— SOURCE INFORMATION —
──────

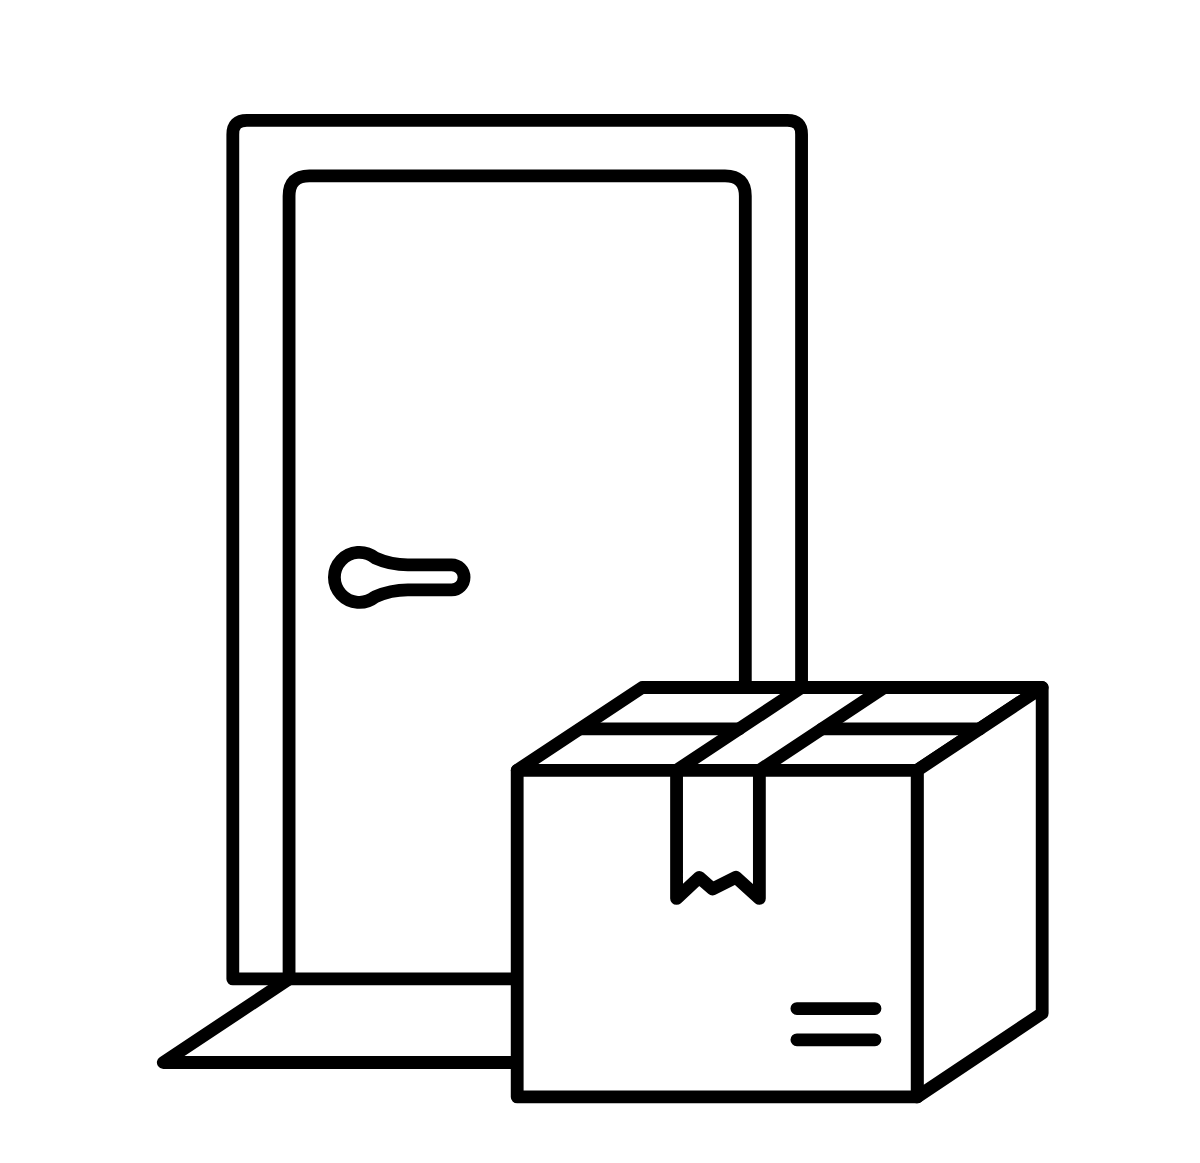
<!DOCTYPE html>
<html lang="en">
<head>
<meta charset="utf-8">
<title>Doorstep delivery icon</title>
<style>
:root {
  --ink: #000;
  --paper: #fff;
}
html, body {
  margin: 0;
  background: var(--paper);
  overflow: hidden;
}
.icon {
  display: block;
  width: 1200px;
  height: 1163px;
  fill: none;
  stroke: var(--ink);
  stroke-width: 8.2;
  stroke-linecap: round;
  stroke-linejoin: round;
}
.parcel-face { fill: var(--paper); }
</style>
</head>
<body>
<svg class="icon" viewBox="0 0 768 744.32" role="img" aria-label="A parcel left on the doormat in front of a closed door">
  <g id="door">
    <path class="door-frame" d="M513 440V86Q513 77 504 77H158Q149 77 149 86V626.5H331"/>
    <path class="door-panel" d="M477 440V125.500Q477 112.500 464 112.500H198Q185 112.500 185 125.500V626.500"/>
    <path class="door-handle" d="M240 357A16 16 0 1 0 240 382Q250 377.500 261 377.500H289A8 8 0 0 0 289 361.500H261Q250 361.500 240 357Z"/>
  </g>
  <path id="doormat" d="M185 626.500L104.500 680H331"/>
  <g id="parcel">
    <path class="parcel-face" d="M331 493L411 440H667L587 493Z"/>
    <path class="parcel-face" d="M587 493L667 440V648.500L587 702Z"/>
    <path class="parcel-face" d="M331 493H587V702H331Z"/>
    <path class="lid-seam" d="M371.500 466.500H473M526 466.500H627"/>
    <path class="tape-top" d="M433 493L513 440M486 493L566 440"/>
    <path class="tape-end" d="M433 493V575L447.500 561.500L456 569L471 561.500L486 575V493"/>
    <path class="label-lines" d="M510 645.500H560M510 665.500H560"/>
  </g>
</svg>
</body>
</html>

──────

The reply must contain every entry above, exactly as written, and none of the pictures.

<!DOCTYPE html>
<html lang="en">
<head>
<meta charset="utf-8">
<title>Doorstep delivery icon</title>
<style>
:root {
  --ink: #000;
  --paper: #fff;
}
html, body {
  margin: 0;
  background: var(--paper);
  overflow: hidden;
}
.icon {
  display: block;
  width: 1200px;
  height: 1163px;
  fill: none;
  stroke: var(--ink);
  stroke-width: 8.2;
  stroke-linecap: round;
  stroke-linejoin: round;
}
.parcel-face { fill: var(--paper); }
</style>
</head>
<body>
<svg class="icon" viewBox="0 0 768 744.32" role="img" aria-label="A parcel left on the doormat in front of a closed door">
  <g id="door">
    <path class="door-frame" d="M513 440V86Q513 77 504 77H158Q149 77 149 86V626.5H331"/>
    <path class="door-panel" d="M477 440V125.500Q477 112.500 464 112.500H198Q185 112.500 185 125.500V626.500"/>
    <path class="door-handle" d="M240 357A16 16 0 1 0 240 382Q250 377.500 261 377.500H289A8 8 0 0 0 289 361.500H261Q250 361.500 240 357Z"/>
  </g>
  <path id="doormat" d="M185 626.500L104.500 680H331"/>
  <g id="parcel">
    <path class="parcel-face" d="M331 493L411 440H667L587 493Z"/>
    <path class="parcel-face" d="M587 493L667 440V648.500L587 702Z"/>
    <path class="parcel-face" d="M331 493H587V702H331Z"/>
    <path class="lid-seam" d="M371.500 466.500H473M526 466.500H627"/>
    <path class="tape-top" d="M433 493L513 440M486 493L566 440"/>
    <path class="tape-end" d="M433 493V575L447.500 561.500L456 569L471 561.500L486 575V493"/>
    <path class="label-lines" d="M510 645.500H560M510 665.500H560"/>
  </g>
</svg>
</body>
</html>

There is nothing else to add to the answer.